Losing a ring can hurt. Just ask Gollum. Or some people in sports.
Ex-Colt Art Donovan just got his ring back more than 30 years after its theft. Bankruptcy-addled punting legend Ray Guy wasn't so lucky, having to sell his. Packers corner Sam Shields, meanwhile, decided to prevent the problem outright.
And that's just the last few months. Throughout history, there's been quite a bit of commotion surrounding these commemoratives. Here's our top eight:
8. Robert Horry
Not a harrowing loss -- "Honestly," he said lightheartedly in a 2009 video conference, "I don't know where they are right now" -- still, Horry misplaced seven of them during a move.
7. Doug Falconer
Like Donovan, Falconer was sans ring for 30 years. But thanks to a newspaper reader, the former Ottawa Gee-Gees (yes, that's a team) DB reclaimed his keepsake from the 1975 Vanier Cup (yes, that's also a thing).
6. Kobe Bryant
Wonder if Puppet Kobe pulled this on Puppet LeBron after the most recent playoffs, too.
5. John Barresi
Without Barresi's 1973 Big Eight ring -- won with Oklahoma but subsequently stolen -- for 17 years, the late lineman's family got it back after a trooper noticed it on the hand of a pulled-over trucker.
4. Shawn Middleton
Winner of two Tennessee football titles as an assistant coach, Middleton lost his rings when a tornado flattened his house. But days later a Good Samaritan found and returned them to their owner.
3. The Fridge

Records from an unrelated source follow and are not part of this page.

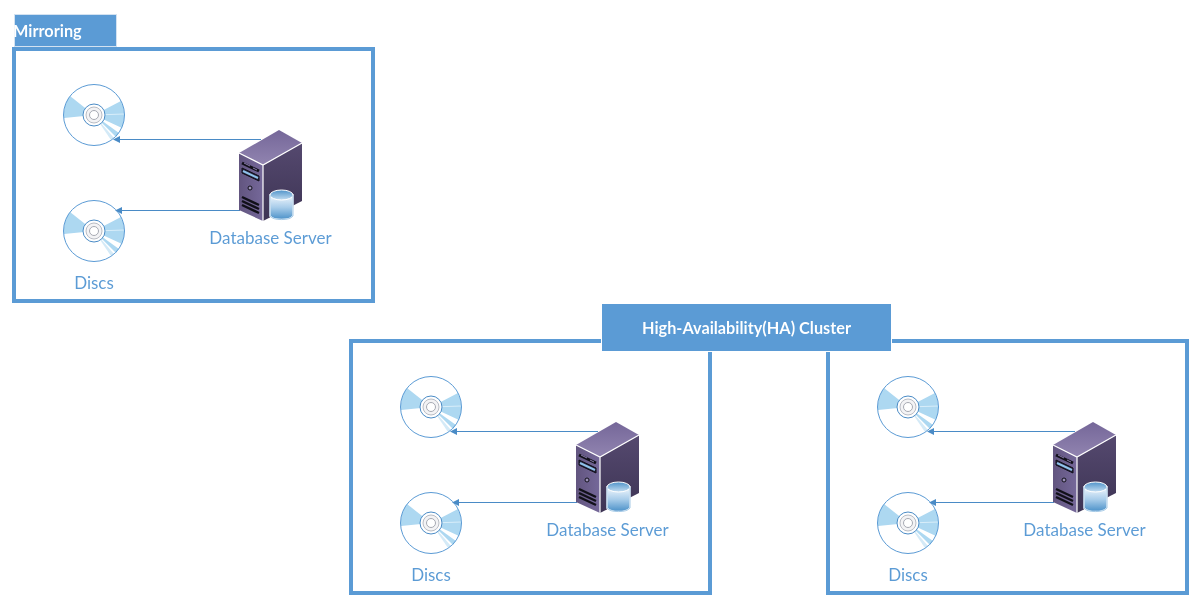
<!DOCTYPE html>
<html lang="en">
<head>
<meta charset="utf-8">
<title>Mirroring and High-Availability Cluster</title>
<style>
  :root {
    --blue: #5b9bd5;
    --line: #4a8bc6;
    --sheen: #add8f1;
    --paper: #ffffff;
  }
  * { box-sizing: border-box; }
  body { margin: 0; background: var(--paper); }
  .diagram {
    position: relative;
    width: 1200px;
    height: 606px;
    overflow: hidden;
    background: var(--paper);
    font-family: Lato, "Open Sans", sans-serif;
  }
  .symbols { position: absolute; width: 0; height: 0; }
  .panel {
    position: absolute;
    width: 363px;
    height: 256px;
    border: 4px solid var(--blue);
  }
  .panel-mirroring { left: 12px; top: 47px; }
  .panel-node-a { left: 349px; top: 339px; }
  .panel-node-b { left: 826px; top: 339px; }
  .panel svg { position: absolute; left: -4px; top: -4px; }
  .label {
    position: absolute;
    margin: 0;
    color: var(--blue);
    font-size: 17px;
    line-height: 22px;
    text-align: center;
    white-space: nowrap;
  }
  .label-server { left: 184px; top: 176px; width: 141px; }
  .label-discs { left: 38px; top: 221px; width: 80px; }
  .heading {
    position: absolute;
    display: flex;
    align-items: center;
    margin: 0;
    background: var(--blue);
    color: var(--paper);
    font-size: 16.3px;
    font-weight: 700;
    white-space: nowrap;
  }
  .heading-mirroring {
    left: 14px;
    top: 14px;
    width: 103px;
    height: 33px;
    border: 1px solid #d3e2f1;
    text-indent: -2px;
  }
  .heading-cluster {
    left: 601px;
    top: 303px;
    width: 291px;
    height: 49px;
    justify-content: center;
    border: 1px solid var(--paper);
  }
</style>
</head>
<body>
<main class="diagram">
  <svg class="symbols" aria-hidden="true">
    <defs>
      <linearGradient id="server-top" x1="0" y1="0" x2="0" y2="1">
        <stop offset="0" stop-color="#756799"/>
        <stop offset="1" stop-color="#9184b0"/>
      </linearGradient>
      <linearGradient id="server-side" x1="0" y1="0" x2="0" y2="1">
        <stop offset="0" stop-color="#55496f"/>
        <stop offset="1" stop-color="#3d3454"/>
      </linearGradient>
      <linearGradient id="server-front" x1="0" y1="0" x2="1" y2="0">
        <stop offset="0" stop-color="#62557f"/>
        <stop offset="1" stop-color="#75689a"/>
      </linearGradient>
      <linearGradient id="cylinder-body" x1="0" y1="0" x2="0" y2="1">
        <stop offset="0" stop-color="#f2f8fd"/>
        <stop offset="0.5" stop-color="#a9cdea"/>
        <stop offset="1" stop-color="#4a90c8"/>
      </linearGradient>
      <linearGradient id="cylinder-lid" x1="0" y1="0" x2="0" y2="1">
        <stop offset="0" stop-color="#4f93c9"/>
        <stop offset="1" stop-color="#c4def2"/>
      </linearGradient>

      <g id="disc">
        <circle r="30.5" fill="#fff"/>
        <path d="M0 0L-24 -19Q-31 -10 -30 3Z" fill="#add8f1"/>
        <path d="M0 0L27 -14Q33 -1 28 13Z" fill="#add8f1"/>
        <path d="M0 0L30 -1" stroke="#d9eefa"/>
        <path d="M0 0L25 18L22 22Z" fill="#add8f1"/>
        <path d="M0 0L20 23L17 25Z" fill="#d4eaf7"/>
        <circle r="30.5" fill="none" stroke="#5b9bd5"/>
        <circle r="11" fill="#fff" stroke="#4a8bc6"/>
        <circle r="8" fill="#f3f3f5" stroke="#b9bcc4"/>
        <circle r="4.5" fill="#fff" stroke="#a7aab3"/>
      </g>

      <g id="server">
        <polygon points="0,23 40,0 63,13 24,35" fill="url(#server-top)"/>
        <polygon points="24,35 63,13 63,71 24,91" fill="url(#server-side)"/>
        <polygon points="0,23 24,35 24,91 0,80" fill="url(#server-front)"/>
        <path d="M0 23L24 35L63 13M24 35V91" fill="none" stroke="#fff" stroke-width="1.2"/>
        <g fill="none" stroke="#111019">
          <path d="M3 33L20 41" stroke-width="3"/>
          <path d="M3 38L20 46V51L3 43Z" fill="#25203a"/>
          <path d="M4 41L19 48" stroke="#8fc3ea" stroke-width="2"/>
          <path d="M5 33L11 36M14 38L18 40" stroke="#8a7dac"/>
          <path d="M3 67L20 75M3 71L20 79M3 75L20 83" stroke-width="2.4"/>
          <circle cx="11" cy="58" r="2" fill="#9d93b8"/>
        </g>
        <path d="M31 65V86A12 5 0 0 0 54 86V65Z" fill="url(#cylinder-body)" stroke="#fff" stroke-width="1.5"/>
        <ellipse cx="42.5" cy="65" rx="11.5" ry="5" fill="url(#cylinder-lid)" stroke="#fff"/>
        <path d="M31 65V86A12 5 0 0 0 54 86V65" fill="none" stroke="#6ba6d6" stroke-width="0.6"/>
      </g>

      <g id="storage-group">
        <use href="#disc" x="82" y="68"/>
        <use href="#disc" x="82" y="184"/>
        <path d="M249 92.5H107M228 163.5H109" fill="none" stroke="#4a8bc6"/>
        <polygon points="101,92.5 108,89 108,96" fill="#4a8bc6"/>
        <polygon points="103,163.5 110,160 110,167" fill="#4a8bc6"/>
        <use href="#server" x="227" y="83"/>
      </g>
    </defs>
  </svg>

  <section class="panel panel-mirroring">
    <svg width="363" height="256" role="img" aria-label="Database server writing to two discs"><use href="#storage-group"/></svg>
    <p class="label label-server">Database Server</p>
    <p class="label label-discs">Discs</p>
  </section>
  <h2 class="heading heading-mirroring">Mirroring</h2>

  <section class="panel panel-node-a">
    <svg width="363" height="256" role="img" aria-label="First cluster node with two discs"><use href="#storage-group"/></svg>
    <p class="label label-server">Database Server</p>
    <p class="label label-discs">Discs</p>
  </section>

  <section class="panel panel-node-b">
    <svg width="363" height="256" role="img" aria-label="Second cluster node with two discs"><use href="#storage-group"/></svg>
    <p class="label label-server">Database Server</p>
    <p class="label label-discs">Discs</p>
  </section>
  <h2 class="heading heading-cluster">High-Availability(HA) Cluster</h2>
</main>
</body>
</html>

Also from this year comes the story of Refrigerator Perry and 10-year-old Cliff Forrest, who dipped into his college fund to buy The Fridge's 1985 Super Bowl ring (for $8,500) -- then returned it upon hearing about Perry's run of bad luck.
2. Ray Finkle
For Ace Ventura, the ring provided a valuable lead (clip moderately NSFW). For fake Dolphins kicker Finkle, it proved the end of the road.
1. Jerry Kramer
The ex-Packers lineman got gold for helping win the first Super Bowl, then lost it in an airplane bathroom. About 25 years later, Kramer got it back in almost movie-cliche fashion: When its sale at an auction was stopped at the last minute.